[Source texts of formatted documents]
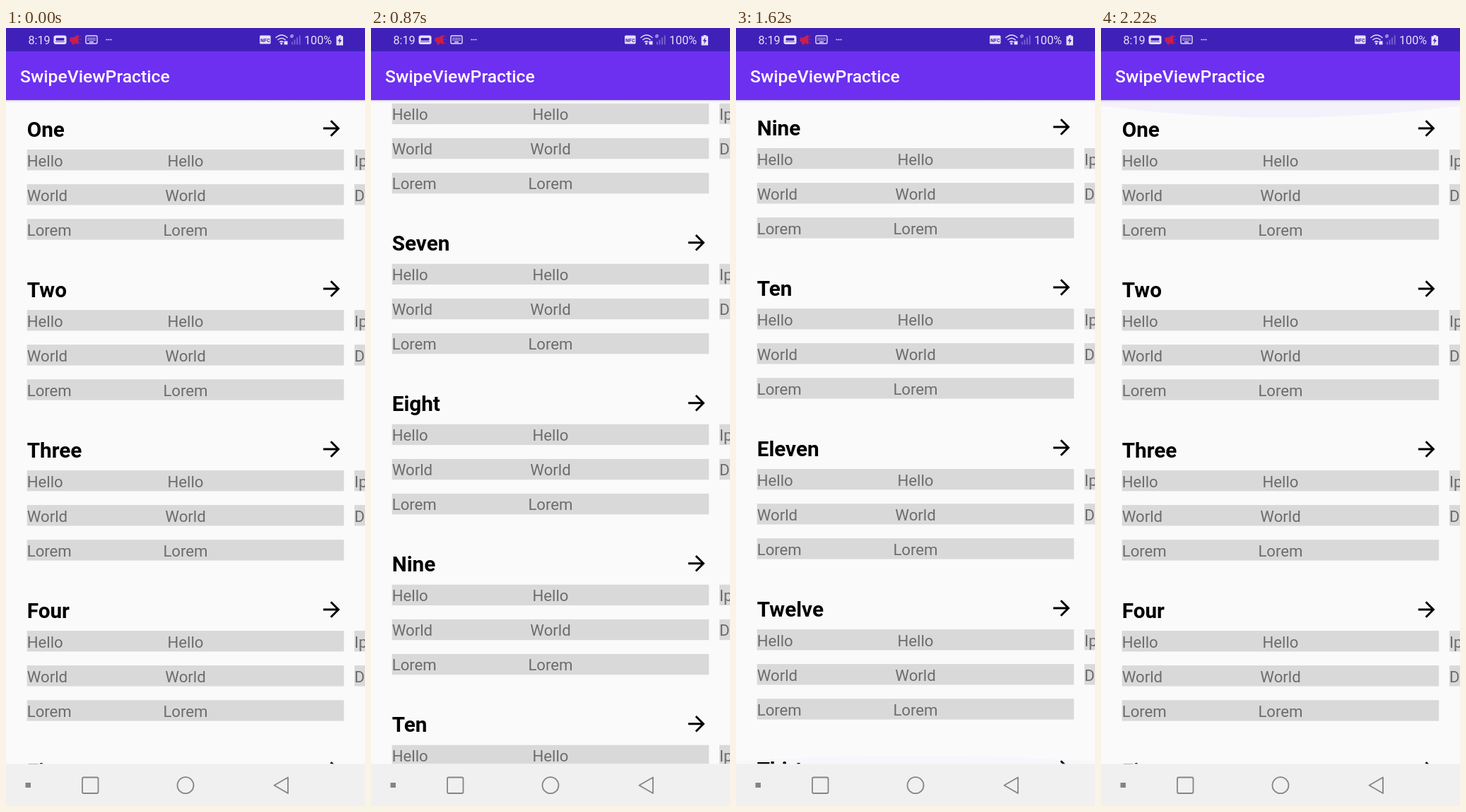
An HTML page for the animation above (2250 ms loop, 508 by 1101 pixels).

```html
<!DOCTYPE html>
<html lang="en">
<head>
<meta charset="utf-8">
<title>SwipeViewPractice</title>
<style>
html, body { margin: 0; width: 100%; height: 100%; overflow: hidden; background: #fafafa; }
svg { display: block; width: 100vw; height: 100vh; font-family: Roboto, sans-serif; }
.title { font-weight: 700; font-size: 29.7px; }
.row { font-size: 22.2px; fill: #6c6c6c; }
.mid { text-anchor: middle; }
.bar { fill: #d9d9d9; }
.line { fill: none; stroke: #858585; stroke-width: 1.8; }
</style>
</head>
<body>
<svg viewBox="0 0 508 1101">
  <defs>
    <clipPath id="view"><rect y="102" width="508" height="939.5"/></clipPath>
    <linearGradient id="shade" x2="0" y2="1">
      <stop stop-opacity=".16"/><stop offset="1" stop-opacity="0"/>
    </linearGradient>
  </defs>
  <rect width="508" height="1101" fill="#fafafa"/>
  <g clip-path="url(#view)">
    <g id="list"></g>
    <g fill="#6f30f0">
      <circle id="topGlow" cx="254" cy="-527.9" r="609.6"/>
      <circle id="endGlow" cx="254" cy="-527.9" r="609.6"/>
    </g>
    <rect y="102" width="508" height="3" fill="url(#shade)"/>
  </g>

  <rect width="508" height="33" fill="#3f21b9"/>
  <rect y="33" width="508" height="69" fill="#6e30f0"/>
  <text x="20" y="77" font-size="24.7" font-weight="500" fill="#fff">SwipeViewPractice</text>

  <g id="status" fill="#e6e0f6" font-size="16.2">
    <text x="31.5" y="23">8:19</text>
    <rect x="67.500" y="10.500" width="18" height="12.500" rx="3"/>
    <path d="M71 14.500h11v3h-11zM70 19.500h13" fill="#3f21b9" stroke="#3f21b9" stroke-width=".8"/>
    <path d="M91 14h4l7-4v13l-7-4h-4zM93 19h3l1 4h-3zM103 13l3-2M103.500 16.500h3M103 20l3 2" fill="#c81f4e" stroke="#c81f4e"/>
    <rect x="113" y="11" width="16" height="11" rx="1.500" fill="none" stroke="#e6e0f6" stroke-width="1.400"/>
    <path d="M115.500 14.500h11M115.500 17h11" stroke="#e6e0f6" stroke-width="1.400" stroke-dasharray="1.500 .9"/>
    <path d="M118 19.700h6M141.500 16.500h8" stroke="#e6e0f6" stroke-width="1.400"/>
    <path d="M144 15v3M147 15v3" stroke="#3f21b9"/>
    <rect x="359" y="10.500" width="15.500" height="12" rx="1.500"/>
    <text x="366.800" y="19.500" class="mid" font-size="7" font-weight="700" fill="#3f21b9">NFC</text>
    <g fill="none" stroke="#e6e0f6" stroke-width="1.500">
      <path d="M381.500 14q8.500-8 17 0M384.300 17q5.700-5 11.400 0M387 20q2.700-2.300 5.400 0"/>
      <circle cx="404.500" cy="11.500" r="1.800" stroke-width="1"/>
      <path d="M403 13.500l3-4" stroke-width=".8"/>
    </g>
    <circle cx="389.700" cy="22" r="1.600"/>
    <path d="M393.500 18.500h5v5h-5z"/>
    <path d="M405 23.500v-4M408.500 23.500v-7M412 23.500v-10M415.700 23.500v-13" stroke="#e6e0f6" stroke-width="1.800" opacity=".35"/>
    <text x="422" y="23">100%</text>
    <path d="M470.500 10h4v1.500h2.500v13h-9.500v-13h3z"/>
    <path d="M473.500 13l-4 5.500h2.500l-1 4.500 4-6h-2.500z" fill="#3f21b9"/>
  </g>

  <rect y="1041.500" width="508" height="59.500" fill="#f0f0f0"/>
  <rect x="27.500" y="1068" width="7.500" height="7" fill="#858585"/>
  <rect class="line" x="108" y="1060.500" width="22.500" height="22.500" rx="2"/>
  <circle class="line" cx="254" cy="1071.700" r="11.500"/>
  <path class="line" stroke-linejoin="round" d="M379.500 1071.700L399 1060.500v22.500z"/>
</svg>
<script>
const LOOP = 2250, STEP = 30, END = 2692, PITCH = 227;
const TOP = 102, BOTTOM = 1041.5;
const names = "One Two Three Four Five Six Seven Eight Nine Ten Eleven Twelve Thirteen Fourteen Fifteen Sixteen".split(" ");
const rows = [["Hello", "Ipsum"], ["World", "Dolor"], ["Lorem"]];
const byId = id => document.getElementById(id);

function rowMarkup([word, next], i) {
  const y = 172 + i * 49.1, base = y + 23.5;
  return `<rect class="bar" x="29.7" y="${y}" width="448.500" height="29.400"/>
    <text class="row" x="29.700" y="${base}">${word}</text>
    <text class="row mid" x="254" y="${base}">${word}</text>` +
    (next ? `<rect class="bar" x="493" y="${y}" width="449" height="29.400"/>
    <text class="row" x="493" y="${base}">${next}</text>` : "");
}

byId("list").innerHTML = names.map((name, i) => `<g transform="translate(0 ${i * PITCH})">
  <text class="title" x="29.700" y="153.700">${name}</text>
  <path transform="translate(443.1 124.400) scale(1.470)" d="M12 4l-1.410 1.410L16.170 11H4v2h12.170l-5.580 5.590L12 20l8-8z"/>
  ${rows.map(rowMarkup).join("")}</g>`).join("");

// Two flings: down to the end of the list, then back to the top.
function scrollAt(t) {
  if (t < 720) return 0;
  if (t < 1530) {
    const u = t - 720;
    return u > 368 ? END : Math.min(END, 84.3 + 7.68 * u - 0.0016 * u * u);
  }
  const keys = [[1530, 2607], [1560, 2390], [1620, 1818], [1797, 0], [LOOP, 0]];
  const k = keys.findIndex(([at]) => t < at);
  const [t0, a] = keys[k - 1], [t1, b] = keys[k];
  return a + (b - a) * (t - t0) / (t1 - t0);
}

// Edge glow: grows quickly on impact, then recedes with a decelerating curve.
function drawGlow(node, age, place) {
  const grow = 170, fade = 575;
  let size = 0, alpha = 0;
  if (age > 0 && age < grow) {
    size = 1 - (1 - age / grow) ** 2;
    alpha = 0.09 + 0.06 * size;
  } else if (age >= grow && age < grow + fade) {
    size = (1 - (age - grow) / fade) ** 2;
    alpha = 0.15 * size;
  }
  node.setAttribute("transform", place(size));
  node.setAttribute("opacity", alpha);
}

function draw(now) {
  const t = Math.floor(now % LOOP / STEP) * STEP;
  byId("list").setAttribute("transform", `translate(0 ${-scrollAt(t)})`);
  drawGlow(byId("topGlow"), t - 1790, s => `translate(0 ${TOP}) scale(1 ${s})`);
  drawGlow(byId("endGlow"), t - 1089, s => `translate(0 ${BOTTOM}) scale(1 ${-s})`);
}

let start;
function tick(now) {
  start ??= now;
  draw(now - start);
  requestAnimationFrame(tick);
}
draw(0);
requestAnimationFrame(tick);
</script>
</body>
</html>
```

## [EXERCISE OBJECTIVE]
Set down a word-for-word copy of the records, dropping any picture.

## [ANSWER AREA]
An HTML page for the animation above (2250 ms loop, 508 by 1101 pixels).

```html
<!DOCTYPE html>
<html lang="en">
<head>
<meta charset="utf-8">
<title>SwipeViewPractice</title>
<style>
html, body { margin: 0; width: 100%; height: 100%; overflow: hidden; background: #fafafa; }
svg { display: block; width: 100vw; height: 100vh; font-family: Roboto, sans-serif; }
.title { font-weight: 700; font-size: 29.7px; }
.row { font-size: 22.2px; fill: #6c6c6c; }
.mid { text-anchor: middle; }
.bar { fill: #d9d9d9; }
.line { fill: none; stroke: #858585; stroke-width: 1.8; }
</style>
</head>
<body>
<svg viewBox="0 0 508 1101">
  <defs>
    <clipPath id="view"><rect y="102" width="508" height="939.5"/></clipPath>
    <linearGradient id="shade" x2="0" y2="1">
      <stop stop-opacity=".16"/><stop offset="1" stop-opacity="0"/>
    </linearGradient>
  </defs>
  <rect width="508" height="1101" fill="#fafafa"/>
  <g clip-path="url(#view)">
    <g id="list"></g>
    <g fill="#6f30f0">
      <circle id="topGlow" cx="254" cy="-527.9" r="609.6"/>
      <circle id="endGlow" cx="254" cy="-527.9" r="609.6"/>
    </g>
    <rect y="102" width="508" height="3" fill="url(#shade)"/>
  </g>

  <rect width="508" height="33" fill="#3f21b9"/>
  <rect y="33" width="508" height="69" fill="#6e30f0"/>
  <text x="20" y="77" font-size="24.7" font-weight="500" fill="#fff">SwipeViewPractice</text>

  <g id="status" fill="#e6e0f6" font-size="16.2">
    <text x="31.5" y="23">8:19</text>
    <rect x="67.500" y="10.500" width="18" height="12.500" rx="3"/>
    <path d="M71 14.500h11v3h-11zM70 19.500h13" fill="#3f21b9" stroke="#3f21b9" stroke-width=".8"/>
    <path d="M91 14h4l7-4v13l-7-4h-4zM93 19h3l1 4h-3zM103 13l3-2M103.500 16.500h3M103 20l3 2" fill="#c81f4e" stroke="#c81f4e"/>
    <rect x="113" y="11" width="16" height="11" rx="1.500" fill="none" stroke="#e6e0f6" stroke-width="1.400"/>
    <path d="M115.500 14.500h11M115.500 17h11" stroke="#e6e0f6" stroke-width="1.400" stroke-dasharray="1.500 .9"/>
    <path d="M118 19.700h6M141.500 16.500h8" stroke="#e6e0f6" stroke-width="1.400"/>
    <path d="M144 15v3M147 15v3" stroke="#3f21b9"/>
    <rect x="359" y="10.500" width="15.500" height="12" rx="1.500"/>
    <text x="366.800" y="19.500" class="mid" font-size="7" font-weight="700" fill="#3f21b9">NFC</text>
    <g fill="none" stroke="#e6e0f6" stroke-width="1.500">
      <path d="M381.500 14q8.500-8 17 0M384.300 17q5.700-5 11.400 0M387 20q2.700-2.300 5.400 0"/>
      <circle cx="404.500" cy="11.500" r="1.800" stroke-width="1"/>
      <path d="M403 13.500l3-4" stroke-width=".8"/>
    </g>
    <circle cx="389.700" cy="22" r="1.600"/>
    <path d="M393.500 18.500h5v5h-5z"/>
    <path d="M405 23.500v-4M408.500 23.500v-7M412 23.500v-10M415.700 23.500v-13" stroke="#e6e0f6" stroke-width="1.800" opacity=".35"/>
    <text x="422" y="23">100%</text>
    <path d="M470.500 10h4v1.500h2.500v13h-9.500v-13h3z"/>
    <path d="M473.500 13l-4 5.500h2.500l-1 4.500 4-6h-2.500z" fill="#3f21b9"/>
  </g>

  <rect y="1041.500" width="508" height="59.500" fill="#f0f0f0"/>
  <rect x="27.500" y="1068" width="7.500" height="7" fill="#858585"/>
  <rect class="line" x="108" y="1060.500" width="22.500" height="22.500" rx="2"/>
  <circle class="line" cx="254" cy="1071.700" r="11.500"/>
  <path class="line" stroke-linejoin="round" d="M379.500 1071.700L399 1060.500v22.500z"/>
</svg>
<script>
const LOOP = 2250, STEP = 30, END = 2692, PITCH = 227;
const TOP = 102, BOTTOM = 1041.5;
const names = "One Two Three Four Five Six Seven Eight Nine Ten Eleven Twelve Thirteen Fourteen Fifteen Sixteen".split(" ");
const rows = [["Hello", "Ipsum"], ["World", "Dolor"], ["Lorem"]];
const byId = id => document.getElementById(id);

function rowMarkup([word, next], i) {
  const y = 172 + i * 49.1, base = y + 23.5;
  return `<rect class="bar" x="29.7" y="${y}" width="448.500" height="29.400"/>
    <text class="row" x="29.700" y="${base}">${word}</text>
    <text class="row mid" x="254" y="${base}">${word}</text>` +
    (next ? `<rect class="bar" x="493" y="${y}" width="449" height="29.400"/>
    <text class="row" x="493" y="${base}">${next}</text>` : "");
}

byId("list").innerHTML = names.map((name, i) => `<g transform="translate(0 ${i * PITCH})">
  <text class="title" x="29.700" y="153.700">${name}</text>
  <path transform="translate(443.1 124.400) scale(1.470)" d="M12 4l-1.410 1.410L16.170 11H4v2h12.170l-5.580 5.590L12 20l8-8z"/>
  ${rows.map(rowMarkup).join("")}</g>`).join("");

// Two flings: down to the end of the list, then back to the top.
function scrollAt(t) {
  if (t < 720) return 0;
  if (t < 1530) {
    const u = t - 720;
    return u > 368 ? END : Math.min(END, 84.3 + 7.68 * u - 0.0016 * u * u);
  }
  const keys = [[1530, 2607], [1560, 2390], [1620, 1818], [1797, 0], [LOOP, 0]];
  const k = keys.findIndex(([at]) => t < at);
  const [t0, a] = keys[k - 1], [t1, b] = keys[k];
  return a + (b - a) * (t - t0) / (t1 - t0);
}

// Edge glow: grows quickly on impact, then recedes with a decelerating curve.
function drawGlow(node, age, place) {
  const grow = 170, fade = 575;
  let size = 0, alpha = 0;
  if (age > 0 && age < grow) {
    size = 1 - (1 - age / grow) ** 2;
    alpha = 0.09 + 0.06 * size;
  } else if (age >= grow && age < grow + fade) {
    size = (1 - (age - grow) / fade) ** 2;
    alpha = 0.15 * size;
  }
  node.setAttribute("transform", place(size));
  node.setAttribute("opacity", alpha);
}

function draw(now) {
  const t = Math.floor(now % LOOP / STEP) * STEP;
  byId("list").setAttribute("transform", `translate(0 ${-scrollAt(t)})`);
  drawGlow(byId("topGlow"), t - 1790, s => `translate(0 ${TOP}) scale(1 ${s})`);
  drawGlow(byId("endGlow"), t - 1089, s => `translate(0 ${BOTTOM}) scale(1 ${-s})`);
}

let start;
function tick(now) {
  start ??= now;
  draw(now - start);
  requestAnimationFrame(tick);
}
draw(0);
requestAnimationFrame(tick);
</script>
</body>
</html>
```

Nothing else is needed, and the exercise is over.